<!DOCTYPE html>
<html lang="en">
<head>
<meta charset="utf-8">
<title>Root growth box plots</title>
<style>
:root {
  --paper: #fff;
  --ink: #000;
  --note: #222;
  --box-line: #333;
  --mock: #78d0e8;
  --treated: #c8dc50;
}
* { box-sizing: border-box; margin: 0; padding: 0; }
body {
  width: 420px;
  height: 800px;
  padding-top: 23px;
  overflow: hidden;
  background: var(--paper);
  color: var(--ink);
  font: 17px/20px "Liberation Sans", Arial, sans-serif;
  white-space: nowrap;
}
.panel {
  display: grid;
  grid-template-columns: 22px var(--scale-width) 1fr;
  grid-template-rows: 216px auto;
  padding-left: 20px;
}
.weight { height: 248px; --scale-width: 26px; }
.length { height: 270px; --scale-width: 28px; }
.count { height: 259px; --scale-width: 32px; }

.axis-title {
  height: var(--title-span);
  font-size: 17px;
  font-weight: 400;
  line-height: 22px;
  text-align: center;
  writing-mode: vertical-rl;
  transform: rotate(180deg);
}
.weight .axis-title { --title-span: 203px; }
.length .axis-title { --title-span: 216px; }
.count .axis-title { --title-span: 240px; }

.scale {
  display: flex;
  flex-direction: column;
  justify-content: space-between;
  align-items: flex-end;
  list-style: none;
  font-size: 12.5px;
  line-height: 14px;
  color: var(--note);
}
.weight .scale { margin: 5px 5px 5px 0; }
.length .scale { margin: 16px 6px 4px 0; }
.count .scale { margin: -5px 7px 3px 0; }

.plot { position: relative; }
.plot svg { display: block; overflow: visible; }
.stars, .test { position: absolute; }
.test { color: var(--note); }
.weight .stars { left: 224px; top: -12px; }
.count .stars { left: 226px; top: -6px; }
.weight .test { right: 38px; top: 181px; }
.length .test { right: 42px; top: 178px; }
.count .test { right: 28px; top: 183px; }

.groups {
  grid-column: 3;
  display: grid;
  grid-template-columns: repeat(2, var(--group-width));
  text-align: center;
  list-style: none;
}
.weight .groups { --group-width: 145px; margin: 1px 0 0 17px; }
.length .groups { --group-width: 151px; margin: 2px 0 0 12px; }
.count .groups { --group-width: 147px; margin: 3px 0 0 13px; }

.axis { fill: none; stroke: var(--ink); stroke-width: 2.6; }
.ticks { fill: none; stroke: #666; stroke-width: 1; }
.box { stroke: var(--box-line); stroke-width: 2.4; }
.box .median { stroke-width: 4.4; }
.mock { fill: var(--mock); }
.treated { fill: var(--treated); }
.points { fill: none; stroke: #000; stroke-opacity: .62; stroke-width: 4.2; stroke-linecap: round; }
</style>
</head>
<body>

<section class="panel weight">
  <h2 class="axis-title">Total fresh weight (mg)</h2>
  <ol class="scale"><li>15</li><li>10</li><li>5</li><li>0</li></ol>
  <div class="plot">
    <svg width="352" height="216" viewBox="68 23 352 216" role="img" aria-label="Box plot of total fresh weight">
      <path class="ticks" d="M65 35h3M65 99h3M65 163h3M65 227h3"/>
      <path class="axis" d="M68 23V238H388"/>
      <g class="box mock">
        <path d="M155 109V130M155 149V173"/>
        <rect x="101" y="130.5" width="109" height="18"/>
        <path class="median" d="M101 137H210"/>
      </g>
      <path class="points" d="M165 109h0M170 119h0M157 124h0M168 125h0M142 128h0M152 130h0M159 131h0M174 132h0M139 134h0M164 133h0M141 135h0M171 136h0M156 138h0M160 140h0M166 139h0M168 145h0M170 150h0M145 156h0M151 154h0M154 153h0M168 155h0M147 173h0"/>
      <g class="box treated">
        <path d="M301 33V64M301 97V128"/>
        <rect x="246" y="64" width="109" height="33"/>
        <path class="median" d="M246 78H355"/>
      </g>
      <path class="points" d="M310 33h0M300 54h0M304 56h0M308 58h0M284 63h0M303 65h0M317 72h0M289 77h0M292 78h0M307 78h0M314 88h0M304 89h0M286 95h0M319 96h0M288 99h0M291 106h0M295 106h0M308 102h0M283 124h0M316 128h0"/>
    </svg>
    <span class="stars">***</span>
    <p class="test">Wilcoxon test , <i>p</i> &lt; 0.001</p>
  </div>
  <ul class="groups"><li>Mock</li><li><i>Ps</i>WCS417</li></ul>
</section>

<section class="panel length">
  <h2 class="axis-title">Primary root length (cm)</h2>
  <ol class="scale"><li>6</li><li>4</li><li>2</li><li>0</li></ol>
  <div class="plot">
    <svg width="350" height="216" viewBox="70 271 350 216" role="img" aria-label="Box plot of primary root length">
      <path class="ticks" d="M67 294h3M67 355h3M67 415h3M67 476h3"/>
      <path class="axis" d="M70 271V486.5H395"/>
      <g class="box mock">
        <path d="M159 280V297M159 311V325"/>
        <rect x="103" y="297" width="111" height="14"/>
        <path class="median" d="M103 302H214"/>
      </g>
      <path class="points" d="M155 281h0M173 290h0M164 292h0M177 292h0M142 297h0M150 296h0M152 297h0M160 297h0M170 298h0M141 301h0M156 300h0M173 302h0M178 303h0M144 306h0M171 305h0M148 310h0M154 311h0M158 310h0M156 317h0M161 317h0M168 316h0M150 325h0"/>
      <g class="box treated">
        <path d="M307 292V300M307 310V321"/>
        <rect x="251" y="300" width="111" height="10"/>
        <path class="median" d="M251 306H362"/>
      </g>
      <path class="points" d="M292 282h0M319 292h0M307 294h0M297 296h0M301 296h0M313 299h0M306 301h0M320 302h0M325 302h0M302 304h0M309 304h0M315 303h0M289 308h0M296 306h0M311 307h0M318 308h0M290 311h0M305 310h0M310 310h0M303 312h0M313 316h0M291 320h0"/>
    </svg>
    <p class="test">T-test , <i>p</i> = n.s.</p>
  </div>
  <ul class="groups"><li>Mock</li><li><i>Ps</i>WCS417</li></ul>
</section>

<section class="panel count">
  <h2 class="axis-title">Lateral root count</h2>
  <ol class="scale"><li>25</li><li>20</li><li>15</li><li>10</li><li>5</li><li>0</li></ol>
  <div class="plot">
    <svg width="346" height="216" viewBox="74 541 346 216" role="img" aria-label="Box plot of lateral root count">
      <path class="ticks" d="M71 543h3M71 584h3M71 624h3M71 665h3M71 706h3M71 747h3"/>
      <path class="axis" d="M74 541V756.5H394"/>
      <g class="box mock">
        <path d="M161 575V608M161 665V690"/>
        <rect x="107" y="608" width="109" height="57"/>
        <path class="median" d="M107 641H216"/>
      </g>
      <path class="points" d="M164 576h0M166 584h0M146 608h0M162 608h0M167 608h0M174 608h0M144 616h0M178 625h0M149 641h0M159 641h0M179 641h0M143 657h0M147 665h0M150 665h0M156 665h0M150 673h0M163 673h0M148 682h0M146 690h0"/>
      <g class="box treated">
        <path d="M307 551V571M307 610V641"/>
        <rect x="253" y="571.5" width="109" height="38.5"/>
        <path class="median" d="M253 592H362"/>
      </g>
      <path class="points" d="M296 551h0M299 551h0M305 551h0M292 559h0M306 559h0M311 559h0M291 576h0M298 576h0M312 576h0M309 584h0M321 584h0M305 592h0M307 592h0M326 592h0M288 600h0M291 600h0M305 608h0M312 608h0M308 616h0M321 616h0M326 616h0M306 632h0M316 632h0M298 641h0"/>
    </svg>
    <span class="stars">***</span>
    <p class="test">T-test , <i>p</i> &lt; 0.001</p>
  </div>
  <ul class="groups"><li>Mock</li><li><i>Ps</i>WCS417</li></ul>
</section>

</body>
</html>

+ + + + + + +

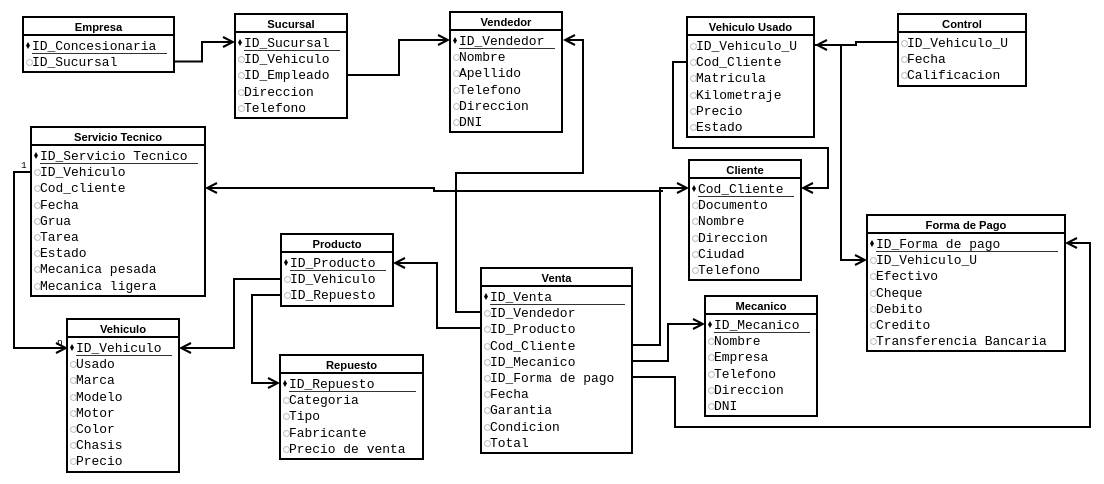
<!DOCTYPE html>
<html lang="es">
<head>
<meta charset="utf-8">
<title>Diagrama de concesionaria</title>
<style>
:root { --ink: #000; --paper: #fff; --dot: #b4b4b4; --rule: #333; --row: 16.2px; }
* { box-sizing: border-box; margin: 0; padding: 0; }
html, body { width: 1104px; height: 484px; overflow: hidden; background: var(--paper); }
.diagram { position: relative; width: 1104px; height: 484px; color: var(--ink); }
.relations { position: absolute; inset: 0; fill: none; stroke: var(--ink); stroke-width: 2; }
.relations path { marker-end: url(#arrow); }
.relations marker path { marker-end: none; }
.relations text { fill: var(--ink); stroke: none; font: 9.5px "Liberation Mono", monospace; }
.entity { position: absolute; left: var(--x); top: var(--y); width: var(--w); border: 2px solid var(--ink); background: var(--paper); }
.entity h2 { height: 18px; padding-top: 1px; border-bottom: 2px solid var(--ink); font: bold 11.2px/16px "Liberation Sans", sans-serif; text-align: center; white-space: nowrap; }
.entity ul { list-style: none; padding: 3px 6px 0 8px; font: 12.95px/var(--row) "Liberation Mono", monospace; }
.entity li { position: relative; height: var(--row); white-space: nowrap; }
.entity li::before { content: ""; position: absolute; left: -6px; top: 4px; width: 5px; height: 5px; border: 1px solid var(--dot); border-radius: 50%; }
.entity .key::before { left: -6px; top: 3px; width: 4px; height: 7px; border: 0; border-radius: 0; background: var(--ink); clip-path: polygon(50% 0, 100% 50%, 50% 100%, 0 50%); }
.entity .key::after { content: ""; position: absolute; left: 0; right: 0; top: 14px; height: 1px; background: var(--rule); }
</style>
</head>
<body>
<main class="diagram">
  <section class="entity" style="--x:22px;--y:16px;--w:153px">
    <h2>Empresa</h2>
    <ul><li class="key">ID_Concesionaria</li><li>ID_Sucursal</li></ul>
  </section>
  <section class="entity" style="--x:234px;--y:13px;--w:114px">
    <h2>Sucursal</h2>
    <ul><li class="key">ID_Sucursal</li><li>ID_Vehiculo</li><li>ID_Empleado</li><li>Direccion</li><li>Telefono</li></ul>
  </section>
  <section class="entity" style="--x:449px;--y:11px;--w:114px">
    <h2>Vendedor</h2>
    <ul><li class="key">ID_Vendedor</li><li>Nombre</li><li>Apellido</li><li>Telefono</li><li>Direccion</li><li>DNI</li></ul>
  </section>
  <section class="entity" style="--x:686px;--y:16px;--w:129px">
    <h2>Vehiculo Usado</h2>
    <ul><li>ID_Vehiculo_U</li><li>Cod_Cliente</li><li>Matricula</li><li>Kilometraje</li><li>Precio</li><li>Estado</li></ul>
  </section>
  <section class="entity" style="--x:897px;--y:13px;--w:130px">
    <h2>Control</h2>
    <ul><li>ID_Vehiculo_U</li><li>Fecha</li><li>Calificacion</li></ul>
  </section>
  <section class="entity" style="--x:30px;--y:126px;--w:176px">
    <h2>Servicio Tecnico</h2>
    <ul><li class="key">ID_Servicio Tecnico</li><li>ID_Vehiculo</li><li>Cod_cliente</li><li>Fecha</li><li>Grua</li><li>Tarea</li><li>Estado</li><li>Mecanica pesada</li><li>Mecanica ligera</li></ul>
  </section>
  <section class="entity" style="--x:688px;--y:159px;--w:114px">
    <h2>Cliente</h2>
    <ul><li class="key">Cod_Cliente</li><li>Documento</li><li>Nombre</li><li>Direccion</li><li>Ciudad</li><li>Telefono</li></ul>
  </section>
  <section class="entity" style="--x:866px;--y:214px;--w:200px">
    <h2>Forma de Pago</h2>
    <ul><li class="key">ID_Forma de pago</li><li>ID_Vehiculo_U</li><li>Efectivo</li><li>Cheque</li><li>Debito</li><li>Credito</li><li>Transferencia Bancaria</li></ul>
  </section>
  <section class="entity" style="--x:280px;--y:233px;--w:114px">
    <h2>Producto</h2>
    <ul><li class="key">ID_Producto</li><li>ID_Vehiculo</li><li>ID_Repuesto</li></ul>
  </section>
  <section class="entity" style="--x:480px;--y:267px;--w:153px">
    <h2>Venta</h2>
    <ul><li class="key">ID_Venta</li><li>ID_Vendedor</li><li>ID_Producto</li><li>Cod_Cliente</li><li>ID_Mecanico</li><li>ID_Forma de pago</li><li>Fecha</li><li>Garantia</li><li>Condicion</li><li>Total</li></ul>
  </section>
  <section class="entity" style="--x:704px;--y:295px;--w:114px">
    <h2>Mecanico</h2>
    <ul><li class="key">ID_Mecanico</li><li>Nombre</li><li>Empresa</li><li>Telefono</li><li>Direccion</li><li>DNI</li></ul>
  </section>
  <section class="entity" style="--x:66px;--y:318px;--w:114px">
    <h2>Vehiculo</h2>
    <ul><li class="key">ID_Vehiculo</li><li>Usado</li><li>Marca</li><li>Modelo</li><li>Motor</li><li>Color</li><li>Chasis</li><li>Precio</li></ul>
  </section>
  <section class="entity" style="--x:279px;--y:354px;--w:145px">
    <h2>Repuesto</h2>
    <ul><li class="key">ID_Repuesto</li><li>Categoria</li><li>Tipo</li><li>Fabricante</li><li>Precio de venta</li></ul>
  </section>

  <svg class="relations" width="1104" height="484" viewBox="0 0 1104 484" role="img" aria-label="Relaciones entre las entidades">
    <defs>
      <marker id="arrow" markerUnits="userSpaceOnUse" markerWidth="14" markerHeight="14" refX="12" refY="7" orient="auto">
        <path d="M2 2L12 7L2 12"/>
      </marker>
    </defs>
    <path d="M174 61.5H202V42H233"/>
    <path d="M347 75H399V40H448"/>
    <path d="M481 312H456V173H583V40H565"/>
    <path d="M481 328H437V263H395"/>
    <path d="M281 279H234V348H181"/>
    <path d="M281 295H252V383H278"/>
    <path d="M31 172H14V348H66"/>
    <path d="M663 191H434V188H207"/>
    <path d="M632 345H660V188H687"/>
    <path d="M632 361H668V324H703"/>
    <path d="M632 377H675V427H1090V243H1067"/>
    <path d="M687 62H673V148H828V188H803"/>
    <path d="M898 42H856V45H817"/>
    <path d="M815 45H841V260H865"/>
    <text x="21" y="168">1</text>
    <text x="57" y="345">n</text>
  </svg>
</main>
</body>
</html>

+ + + + + + +

- [Your instructions]:
Among the records above, find the lines where the word "template" appears and copy them.

- [Solution to the exercise]:
  grid-template-columns: 22px var(--scale-width) 1fr;
  grid-template-rows: 216px auto;
  grid-template-columns: repeat(2, var(--group-width));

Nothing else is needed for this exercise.